The right, adaption & the primary contradictions

Before (perhaps instead) of completing what was supposed to be a two-post commentary on the result of the general election in the UK, I felt it important to elaborate on something I mentioned in the first post. Having finally got around to reading Stuart Hall’s “The Great Moving Right Show”, I was struck by how […]

The UK general election 2019: What breaks a butterfly upon a wheel? (I)

The Labour decision to back a second referendum was a mistake from a campaigning perspective. As a campaign, it signalled the following to Leave voters. Labour could not be trusted and was a party of politics as usual. It reinforced the personal smearing on Corbyn as someone who could not be trusted. This article does […]

The Political Disruption Model v1

I’ve been working on a model of political disruption that covers challenges to mainstream parties and politics. This includes situations where the ultimate goal was achieved, as in the case of the Trump campaign or ones that have significantly shifted the political landscape, such as Corbyn with the Labour Party in the UK and Bernie Sanders […]

Political candidates in Sri Lanka, #GE2017 aftermath

This is a typical example of the worthy but flawed thinking that so many people have about politics in Sri Lanka: Do we at least now not need to think beyond blind allegiance to a colour of a political party but select good, honest men and women with integrity to exercise our sovereign legislative, executive […]

Unscaling political parties and disintermediation
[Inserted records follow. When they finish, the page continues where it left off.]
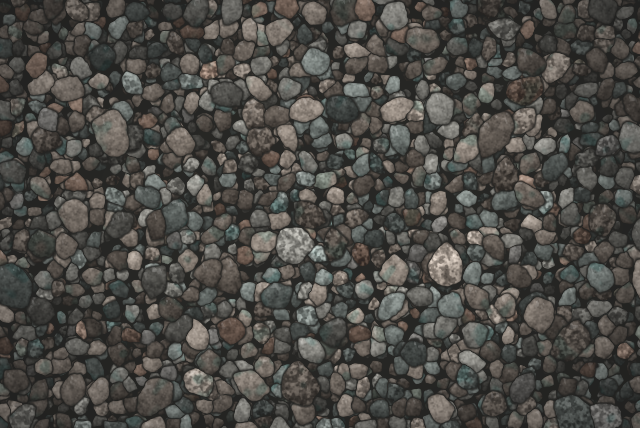
Reproduce this texture procedurally as a WebGL 2 fragment shader.

```glsl
#version 300 es
precision highp float;
// Wet pebbles of mixed sizes, packed in dark gaps under soft overhead light.
// Four scattered layers grow from gravel to cobbles; every stone is a rounded
// irregular polygon, clipped against its neighbours and tinted by a hash.
#define GRAVEL_SIZE 0.031
#define SIZE_STEP 1.42
#define LAYER_FILL vec4(1.0, 0.80, 0.28, 0.08)
#define JITTER 0.62
#define ROUNDNESS 0.38
#define BRIGHTNESS 1.45
#define GRAIN 1.0
#define GRANITE_SHARE 0.22
#define SHADOW_WIDTH 0.006
#define VIGNETTE 0.42
#define GAP_COLOR vec3(0.132, 0.132, 0.124)

uniform vec2 u_resolution;
out vec4 fragColor;

const mat2 TILT = mat2(0.80, 0.60, -0.60, 0.80);

struct Stone {
    float rim;      // distance inside the nearest outline or neighbour
    float outline;  // distance inside its own outline
    float radius;
    vec2 local;     // position relative to the centre, in radii
    vec2 id;
};

vec3 hash3(vec2 p) {
    vec3 q = fract(p.xyx * vec3(0.1031, 0.1030, 0.0973));
    q += dot(q, q.yxz + 33.33);
    return fract((q.xxy + q.yzz) * q.zyx);
}

float noise(vec2 p) {
    vec2 i = floor(p), f = fract(p);
    f = f * f * (3.0 - 2.0 * f);
    float low = mix(hash3(i).x, hash3(i + vec2(1, 0)).x, f.x);
    float high = mix(hash3(i + vec2(0, 1)).x, hash3(i + vec2(1, 1)).x, f.x);
    return mix(low, high, f.y);
}

// Rounded polygon gauge: 0 at the centre, 1 on the outline.
float pebbleGauge(vec2 p, vec2 id, float turn, float stretch) {
    float c = cos(turn), s = sin(turn);
    p = mat2(c, -s, s, c) * p * vec2(inversesqrt(stretch), sqrt(stretch));
    float sum = 0.0;
    for (int i = 0; i < 5; i++) {
        vec3 h = hash3(id + float(i) * 7.3 + 3.1);
        float a = 1.2566 * float(i) + 0.8 * (h.x - 0.5);
        float side = max(dot(p, vec2(cos(a), sin(a))), 0.0) / mix(0.76, 1.06, h.y);
        side *= side;
        side *= side;
        sum += side * side;
    }
    return mix(pow(sum + 1e-8, 0.125), length(p), ROUNDNESS);
}

// Finds the topmost stone of one layer and its margin to the runner-up.
Stone findStone(vec2 p, float size, float fill, float seed) {
    Stone best = Stone(-1.0, -1.0, size, vec2(0), vec2(0));
    float second = -1.0;
    vec2 cell = floor(p / size);
    for (int y = -1; y <= 1; y++)
    for (int x = -1; x <= 1; x++) {
        vec2 home = cell + vec2(x, y);
        vec2 id = home + seed;
        vec3 place = hash3(id), form = hash3(id + 51.7);
        if (place.z > fill) continue;
        float radius = size * mix(0.43, 0.59, form.x);
        vec2 center = (home + 0.5 + JITTER * (place.xy - 0.5)) * size;
        vec2 local = (p - center) / radius;
        float gauge = pebbleGauge(local, id, form.y * 6.2832, mix(1.0, 1.6, form.z));
        float inside = (1.0 - gauge) * radius;
        if (inside > best.outline) {
            second = best.outline;
            best = Stone(0.0, inside, radius, local, id);
        } else second = max(second, inside);
    }
    best.rim = min(best.outline, 0.5 * (best.outline - second));
    return best;
}

vec3 stoneColor(Stone st, vec2 p) {
    vec3 pick = hash3(st.id + 91.3), extra = hash3(st.id + 137.9);
    vec3 tint = vec3(0.465, 0.42, 0.38);                         // brown
    if (pick.x > 0.44) tint = vec3(0.425, 0.42, 0.395);          // grey
    if (pick.x > 0.69) tint = vec3(0.36, 0.39, 0.375);           // green slate
    if (pick.x > 0.93) tint = vec3(0.49, 0.39, 0.335);           // rust
    if (pick.x > 0.98) tint = vec3(0.56, 0.55, 0.53);            // pale
    tint *= mix(0.42, 1.14, pow(pick.y, 1.5));

    // Mineral stains, gritty mottling and granite specks
    vec2 q = TILT * p + extra.xy * 5.0, r = TILT * q;
    float stain = smoothstep(0.55, 0.85, noise(q * 40.0)) * step(0.55, extra.z);
    tint *= mix(vec3(1), vec3(0.78, 0.94, 0.94), stain);
    float fine = noise(r * 240.0);
    float mottle = 0.32 * noise(q * 60.0) + 0.33 * noise(r * 125.0) + 0.35 * fine;
    tint *= 1.0 + GRAIN * (mottle - 0.5);
    float speck = smoothstep(0.32, 0.72, 0.5 * noise(q * 105.0) + 0.5 * noise(r * 185.0));
    tint *= mix(1.0, 0.72 + 0.66 * speck, step(pick.z, GRANITE_SHARE));

    // Flat-topped dome, light from above, small wet glints
    float t = clamp(st.rim / min(0.42 * st.radius, 0.010), 0.0, 1.0);
    float dome = sqrt(t * (2.0 - t));
    float slope = dot(st.local, vec2(-0.25, 0.9));
    float glint = smoothstep(0.64, 0.88, noise(r * vec2(110.0, 160.0))) * smoothstep(-0.1, 0.8, slope);
    return tint * mix(0.36, 1.0, dome) * (1.0 + 0.24 * slope) + 0.12 * glint * dome;
}

void main() {
    vec2 uv = gl_FragCoord.xy / u_resolution;
    vec2 p = gl_FragCoord.xy / u_resolution.y;
    float soft = 0.7 / u_resolution.y;
    vec2 warp = 0.005 * (vec2(noise(p * 42.0), noise(p * 42.0 + 19.0)) - 0.5);
    warp += 0.003 * (vec2(noise(p * 105.0), noise(p * 105.0 + 37.0)) - 0.5);
    vec3 color = GAP_COLOR;
    float size = GRAVEL_SIZE;

    // Larger stones cover and shade the smaller ones
    for (int i = 0; i < 4; i++) {
        float seed = 61.0 * float(i) + 11.0;
        Stone st = findStone(p + warp + 0.37 * float(i), size, LAYER_FILL[i], seed);
        float shadow = smoothstep(-SHADOW_WIDTH, 0.0, st.outline);
        color = mix(color, GAP_COLOR, 0.85 * shadow);
        float cover = smoothstep(-soft, soft, st.rim - 0.001);
        float level = BRIGHTNESS * (i == 0 ? 0.82 : 1.0);
        if (cover > 0.0) color = mix(color, max(stoneColor(st, p) * level, GAP_COLOR), cover);
        size *= SIZE_STEP;
    }

    // Soft shoulder on the highlights, faded dark corners
    color *= 1.25 / (1.0 + 0.65 * color);
    float falloff = smoothstep(0.25, 0.95, length((uv - 0.5) * vec2(1.3, 1.2)));
    color *= 1.0 - VIGNETTE * falloff;
    fragColor = vec4(color + 0.04 * falloff, 1.0);
}
```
Unscaling was not a  phrase I was familiar with in a political context, though the basic principle is certainly well known: conventional business paradigms are being disrupted by technology.  To unscale refers to the specific act of “dismantling all large-scale, vertically integrated, mass-market institutions”. I have been writing about the disintermediation effect that we are […]